Because unfortunately it's going to take their maestro to elicit that greatness on a consistent basis, and that's not happening any time soon. Unless, of course, Joe Horn is onto something

After four weeks, it's clear where Payton's absence is most recognizable: gameplanning, adjustments, and self-scouting. As just one example, consider the immense impact Payton might have on Spagnuolo's defensive schemes through the self-scouting process. Would it not be incredibly beneficial for Payton, widely considered the league's preeminent offensive mind, to illustrate where Spags' defense is weak? And how he would go about exploiting those weaknesses? 

Think of the advantage in that, week in and week out. And think of how that might mask some of the defense's many shortcomings. And that's just one example of where Payton's absence is noticeable. 

That's the thing with Payton: he's always been a step ahead; he's always had a smart plan and a bevy of adjustments at the ready. He's schemed to consistently keep opponents on their heels, to induce them into making an adjustment he's already planned for. Without him, it's the Saints who have consistently been on their heels. Instead of making adjustments after a few quarters, it took the Saints three f*cking games to do so. 

These days, it's the opponents who are a step ahead and the Saints a step behind. That's how you bumble your way to 0-4, having lost each game by an average of five points doing mindlessly stupid shit. 

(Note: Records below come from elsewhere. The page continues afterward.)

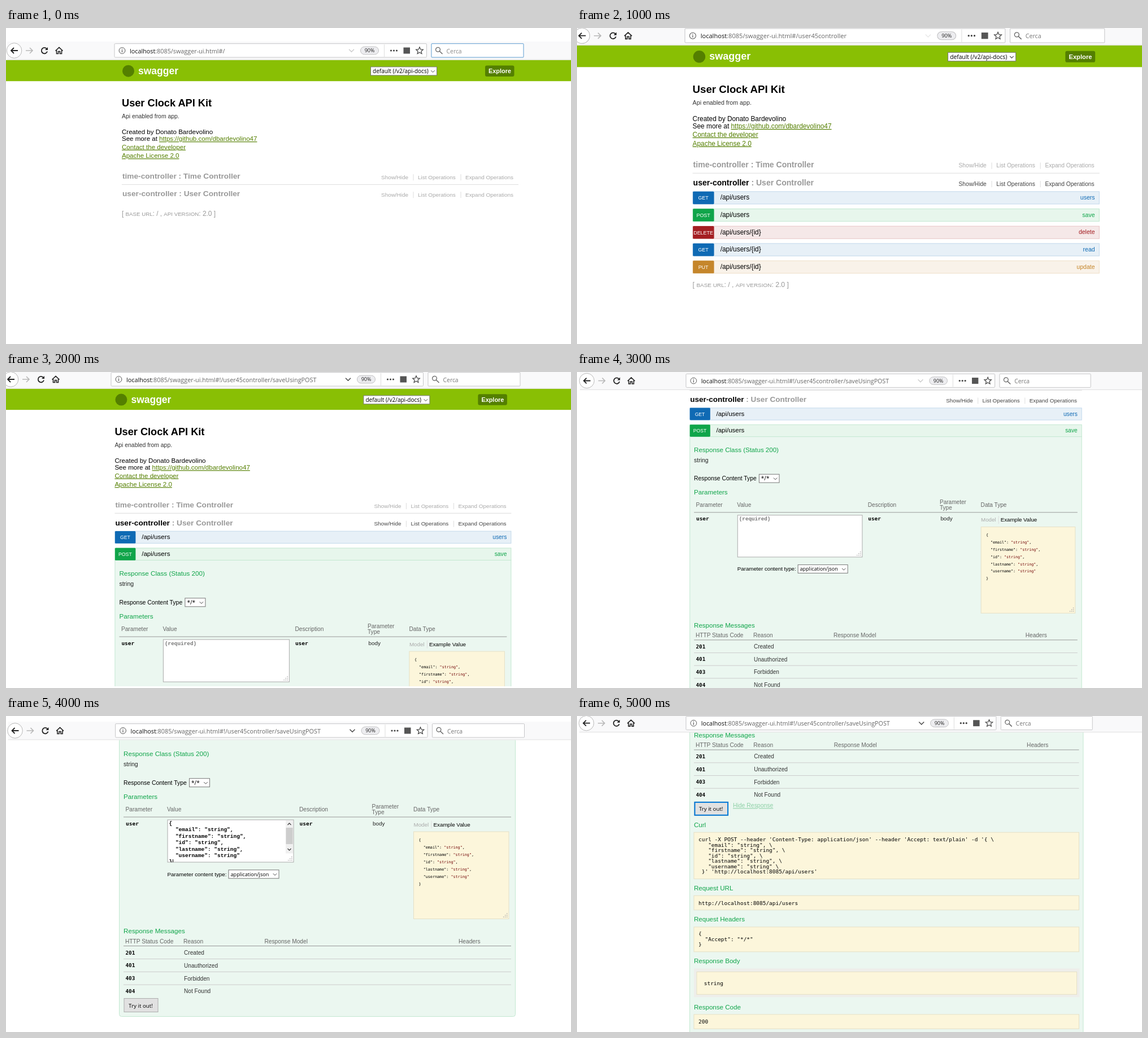
An HTML page for the animation above (6000 ms loop, 1000 px wide and 560 px high).

```html
<!DOCTYPE html>
<html lang="en">
<head>
<meta charset="utf-8">
<title>API docs walkthrough</title>
<style>
html, body { margin: 0; width: 100%; height: 100%; overflow: hidden; background: #fff; }
svg { display: block; }
text { font-family: "Liberation Sans", Arial, sans-serif; white-space: pre; }
.ui { font-family: "Open Sans", "Noto Sans", sans-serif; }
.mono { font-family: "DejaVu Sans Mono", monospace; }
.cour { font-family: "Liberation Mono", monospace; font-weight: bold; }
.b { font-weight: bold; }
.u { text-decoration: underline; }
.end { text-anchor: end; }
.mid { text-anchor: middle; }
</style>
</head>
<body>
<svg id="stage" width="100%" height="100%" viewBox="0 0 1000 560"></svg>
<script>
const GREEN = '#10a54a', GREY = '#999', PALE = '#fcf6db';

// Drawing helpers
const text = (x, y, str, size, fill = '#000', cls = '') =>
  `<text x="${x}" y="${y}" font-size="${size}" fill="${fill}" class="${cls}">${str}</text>`;
const span = (str, attrs) => `<tspan ${attrs}>${str}</tspan>`;
const rect = (x, y, w, h, fill, stroke = 'none', r = 0, sw = 1) =>
  `<rect x="${x}" y="${y}" width="${w}" height="${h}" rx="${r}" fill="${fill}" stroke="${stroke}" stroke-width="${sw}"/>`;
const path = (d, stroke, w = 1, fill = 'none') =>
  `<path d="${d}" stroke="${stroke}" stroke-width="${w}" fill="${fill}"/>`;
const circle = (x, y, r, fill, stroke = 'none', w = 1) =>
  `<circle cx="${x}" cy="${y}" r="${r}" fill="${fill}" stroke="${stroke}" stroke-width="${w}"/>`;
const hline = (y, color, x1 = 8, x2 = 694) => path(`M${x1} ${y}H${x2}`, color);
const chevron = (x, y, r, color, w = 1) => path(`M${x - r} ${y - r / 2}l${r} ${r}l${r} ${-r}`, color, w);
const lines = (x, y, step, list, size, cls, fill) =>
  list.map((s, i) => text(x, y + i * step, s, size, fill, cls)).join('');
const select = (x, y, w, label, size = 10) =>
  rect(x, y, w, 15, '#fff', '#777') + text(x + 3.5, y + 11, label, size, '#000', 'ui') +
  chevron(x + w - 7, y + 8, 3.2, '#444');
const grip = (x, y) => [[0, 0], [-3, 0], [-6, 0], [0, -3], [-3, -3], [0, -6]]
  .map(([dx, dy]) => rect(x + dx, y + dy, 1.4, 1.4, '#aaa')).join('');

const fields = ['email', 'firstname', 'id', 'lastname', 'username'];
const json = (indent, value = '"string"', tail = '') => fields.map((f, i) =>
  `${indent}"${f}": ${value}${i < 4 ? ',' : ''}${tail}`);

// Browser bar: vertical centre is 0
function toolbar({ url, arrow, focus }) {
  const star = Array.from({ length: 10 }, (_, i) => {
    const a = i * Math.PI / 5, r = i % 2 ? 3 : 6.6;
    return `${(732 + r * Math.sin(a)).toFixed(1)} ${(0.3 - r * Math.cos(a)).toFixed(1)}`;
  }).join('L');
  return rect(2, -16, 1010, 32, '#f9f9fa') + hline(16, '#e0e0e0', 2, 1012) +
    circle(14.5, 0, 13.3, '#fff', '#b8b8b8') +
    path('M21 0H9M14 -5L9 0L14 5', '#222', 1.8) +
    path('M35 0H47M42 -5L47 0L42 5', '#b8b8b8', 1.6) +
    path('M72.2 -3A5.2 5.2 0 1 0 73 1.5', '#222', 1.8) + path('M74 -6V-1H69Z', 'none', 0, '#222') +
    path('M87.5 .5L94 -5.6L100.5 .5M89.5 -.5V5.5H92.5V1.5H95.5V5.5H98.5V-.5', '#222', 1.6) +
    rect(192, -12.3, 552.5, 24.3, '#fff', '#c6c6c8', 1.5) +
    circle(205.5, 0, 5.4, 'none', '#555') + path('M205.5 -1V3M205.5 -3.2V-2', '#555', 1.2) +
    text(219, 4.5, span('localhost', 'fill="#111"') + ':8085/swagger-ui.html#' + url, 10.8, '#666', 'ui') +
    chevron(611.5, 0, 4.5, arrow, 1.4) +
    rect(627.5, -6.8, 32, 13.6, '#ededf0', '#c0c0c2', 6.8) +
    text(643.5, 3.4, '90%', 9, '#222', 'ui mid') +
    path('M669.5 -11V11', '#ddd') +
    [681.5, 686.5, 691.5].map(x => circle(x, 0, 1.6, '#444')).join('') +
    rect(703.5, -5.5, 11.5, 11, '#555') +
    path(`M${star}Z`, '#444', 1.2) +
    rect(753, -12.3, 163, 24.3, '#fff', focus ? '#5b9bd0' : '#c6c6c8', 1) +
    circle(764.5, -1.8, 3.9, 'none', '#666', 1.3) + path('M767.5 1.2L772.5 6', '#666', 1.5) +
    text(779.5, 4.5, 'Cerca', 10.4, focus ? '#888' : '#777', 'ui');
}

const section = (y, name, title, open) =>
  text(1, y, span(name, `fill="${open ? '#000' : GREY}"`) + ' : ' + title, 13.68, GREY, 'b') +
  [[459, 'Show/Hide'], [524, 'List Operations'], [608, 'Expand Operations']].map(([x, s]) =>
    text(x, y + .7, s, 9.95, open ? '#444' : '#aaa')).join('') +
  path(`M516 ${y - 8}v11M600 ${y - 8}v11`, '#ddd');

function operation(y, verb, url, note, [main, bg, edge]) {
  return rect(.5, y + .5, 701, 21.5, bg, edge) + rect(.5, y + .3, 36.5, 21.9, main, 'none', 1.5) +
    text(18.5, y + 14.7, verb, 8.7, '#fff', 'mid') + text(47.8, y + 14.7, url, 11.6) +
    text(694, y + 14.4, note, 10.3, main, 'end');
}
const blue = ['#0f6ab4', '#e7f0f7', '#c3d9ec'], green = [GREEN, '#e7f6ec', '#c3e8d1'],
  red = ['#a41e22', '#f5e8e8', '#e8c6c7'], amber = ['#c5862b', '#f9f2e9', '#f0e0ca'];
const operations = [
  ['GET', '/api/users', 'users', blue], ['POST', '/api/users', 'save', green],
  ['DELETE', '/api/users/{id}', 'delete', red], ['GET', '/api/users/{id}', 'read', blue],
  ['PUT', '/api/users/{id}', 'update', amber]
].map((op, i) => operation(252 + i * 29.9, ...op));

function footer(y) {
  const small = s => span(s, 'font-size="9.7"');
  return text(0, y, `[ ${small('BASE URL')}: / , ${small('API VERSION')}: 2.0 ]`, 11.9, GREY);
}

const intro = rect(-300, 0, 1200, 37.5, '#89bf04') +
  circle(11.5, 19.5, 10.5, '#547f00') + text(29, 25, 'swagger', 17.5, '#fff', 'b') +
  select(440.5, 12.2, 117, 'default (/v2/api-docs)') +
  rect(643, 9.7, 51.5, 19.5, '#547f00', 'none', 3) + text(649, 23.5, 'Explore', 10.9, '#fff', 'b') +
  text(0, 82, 'User Clock API Kit', 18.2, '#000', 'b') +
  text(0, 103, 'Api enabled from app.', 10.4, '#333') +
  text(0, 131, 'Created by Donato Bardevolino', 11.56) +
  text(0, 143.5, 'See more at ' + span('https://github.com/dbardevolino47', 'fill="#547f00" class="u"'), 11.56) +
  text(0, 158, 'Contact the developer', 11.56, '#547f00', 'u') +
  text(0, 173.5, 'Apache License 2.0', 11.56, '#547f00', 'u') +
  section(210.5, 'time-controller', 'Time Controller') + hline(220.7, '#ddd', 0, 702);

const label = (y, s) => text(8, y, s, 11.65, GREEN);
const heads = (y, list) => list.map(([x, s, dy = 0]) => text(x, y + dy, s, 10.2, '#666')).join('');

// Body of the opened POST row; "filled" shows the copied example in the text area
function panel(filled, bottom) {
  const area = filled
    ? `<svg x="86" y="444.5" width="223" height="75">` +
      lines(2.5, 9, 11.4, ['{', ...json('  '), '}'], 9.5, 'cour') + path('M9.5 70V75', '#000') +
      rect(209, 1, 13, 58.5, '#f0f0f0') + rect(209.5, 14, 12, 29, '#cdcdcd') +
      path('M212.5 9l3 -3l3 3', '#444', 1.3) + chevron(215.5, 52.5, 3, '#444', 1.3) + '</svg>'
    : text(88.5, 454, '(required)', 9.4, '#777', 'cour');
  const example = ['{', ...json('  ', span('"string"', 'fill="#700000"')), '}'];
  const status = [[201, 'Created'], [401, 'Unauthorized'], [403, 'Forbidden'], [404, 'Not Found']];
  return rect(.5, 300, 701, bottom - 300, '#ebf7f0', '#c3e8d1', 4) +
    label(331.5, 'Response Class (Status 200)') + text(8, 349.5, 'string', 10.5, '#222') +
    text(8, 382.5, 'Response Content Type', 10.45) + select(124.5, 371.2, 36, '*/*') +
    label(407, 'Parameters') +
    heads(429.5, [[11.5, 'Parameter'], [85, 'Value'], [319, 'Description'],
      [447.5, 'Parameter', -5], [447.5, 'Type', 5], [521, 'Data Type']]) +
    hline(439.5, GREY) +
    text(12, 454, 'user', 9.5, '#000', 'mono b') + text(319.5, 454, 'user', 9.5, '#000', 'mono b') +
    text(449, 454, 'body', 9.9, '#222') +
    rect(86, 444.5, 223, 75, '#fff', '#aaa') + area + grip(305, 515.5) +
    text(521.5, 456, 'Model', 9.8, '#aaa') + path('M553 446V460', '#ddd') + text(556.5, 456, 'Example Value', 9.8) +
    rect(521.5, 465.5, 168.5, 154.5, PALE, '#e5e0c6') +
    lines(530.5, 482.5, 12.95, example, 6.75, 'mono') + grip(686, 616) +
    text(85.5, 544.2, 'Parameter content type:', 9.85) + select(194, 533.3, 89, 'application/json', 9.1) +
    label(645.5, 'Response Messages') +
    heads(663, [[11, 'HTTP Status Code'], [114, 'Reason'], [257.5, 'Response Model'], [601, 'Headers']]) +
    hline(668, GREY) +
    status.map(([code, reason], i) => {
      const y = 683 + i * 22.85;
      return text(11.5, y, code, 9.3, '#000', 'mono b') + text(115, y + .3, reason, 10.1, '#333') +
        (i < 3 ? hline(y + 8, '#ccc') : '');
    }).join('') +
    rect(9, 761, 60, 24, '#e1e1e1', '#adadad') + text(17, 777, 'Try it out!', 9.8, '#000', 'ui');
}

function block(title, y, top, h, first, list) {
  return label(y, title) + rect(8, top, 686, h, PALE, '#e5e0c6') +
    lines(16.2, first, 9.55, list, 9.51, 'mono');
}
const response = rect(9.5, 761.5, 59, 23, 'none', '#0078d7', 0, 2) +
  text(77.5, 771, 'Hide Response', 10.5, '#8cd0a5', 'u') +
  block('Curl', 805.6, 815.2, 83, 831.3, [
    "curl -X POST --header 'Content-Type: application/json' --header 'Accept: text/plain' -d '{ \\",
    ...json('   ', '"string"', ' \\'),
    " }' 'http://localhost:8085/api/users'"]) +
  block('Request URL', 919, 928, 25.7, 944.4, ['http://localhost:8085/api/users']) +
  block('Request Headers', 974.3, 984, 44.2, 999.7, ['{', '  "Accept": "*/*"', '}']) +
  label(1048.8, 'Response Body') + rect(8, 1058, 687, 51.3, '#eeeeea') +
  rect(13, 1064, 677, 40.2, PALE, '#e5e0c6') + text(26, 1087.6, 'string', 9.51, '#000', 'mono') +
  block('Response Code', 1131, 1140, 25.6, 1156.4, ['200']);

const closed = intro + section(241.5, 'user-controller', 'User Controller') + footer(276);
const opened = intro + section(242, 'user-controller', 'User Controller', true);
const expanded = opened + operations[0] + panel(false, 793) + operations[1];
const post = '!/user45controller/saveUsingPOST', dark = '#444', light = '#ccc';

// s: zoom, bx/by: bar offset, px/py: page offset
const scenes = [
  { s: 1, bx: 0, by: 40, px: 205, py: 56.7, url: '/', arrow: light, focus: true, page: closed },
  { s: 1.026, bx: -6, by: 13.7, px: 204.6, py: 30.8, url: '/user45controller', arrow: '#e8e8e8',
    page: opened + operations.join('') + footer(417.8) },
  { s: 1, bx: -6, by: 13, px: 192.4, py: 29.6, url: post, arrow: dark, end: 557, page: expanded },
  { s: .9893, bx: 3, by: 15.5, px: 199.2, py: -186, url: post, arrow: light, page: expanded },
  { s: 1, bx: 1.5, by: 26, px: 200, py: -260.5, url: post, arrow: dark, page: panel(true, 793) },
  { s: .9935, bx: 2.2, by: 12.7, px: 199, py: -603.7, url: post, arrow: dark,
    page: panel(true, 1300) + response }
];

const stage = document.getElementById('stage');
stage.innerHTML = scenes.map(c => `<g display="none">
  <g transform="translate(${c.px} ${c.py}) scale(${c.s})">${c.page}</g>
  ${rect(0, 0, 1000, c.by + 16.5 * c.s, '#fff')}
  ${c.end ? rect(0, c.end, 1000, 560 - c.end, '#fff') : ''}
  <g transform="translate(${c.bx} ${c.by}) scale(${c.s})">${toolbar(c)}</g></g>`).join('');

const groups = [...stage.children];
const start = performance.now();
function draw(now) {
  const current = Math.floor(Math.max(0, now - start) / 1000) % scenes.length;
  groups.forEach((g, i) => g.setAttribute('display', i === current ? 'inline' : 'none'));
  requestAnimationFrame(draw);
}
draw(start);
</script>
</body>
</html>
```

I feel clinically insane for ever having misunderstood the impact of Payton's absence. 

Teams don't win solely on talent, and I have no idea why I thought the Saints could. Look at San Diego these past several years. Or Philadelphia. Or Dallas. 

There's so much more to it, and now we've got a front row seat to watch just how far talent alone will take you. To this point, that would be "not very far." 

It's one thing to endure losses when the team is bad. But it's another kind of (new) pain to watch a talented team constantly fall short. At least it's something new, I guess. 


Postscript
In the first half yesterday, I found myself morbidly fascinated with the defense's spectacular helplessness. It was an exercise in rubbernecking, and I was almost giddy for the defense to get back on the field. If it was going to be bad, I was excited to see just how bad. For the most part, they did not disappoint in their futility. 

The defense is perilously close to being historically inept. Last year we were treated to a kindler, gentler, rewarding display of historic achievement by the offense. 

This year, the script has been flipped. History's drunken cousin has rolled into town, looking to make a mark of his own. We might as well get on board and have some fun with it.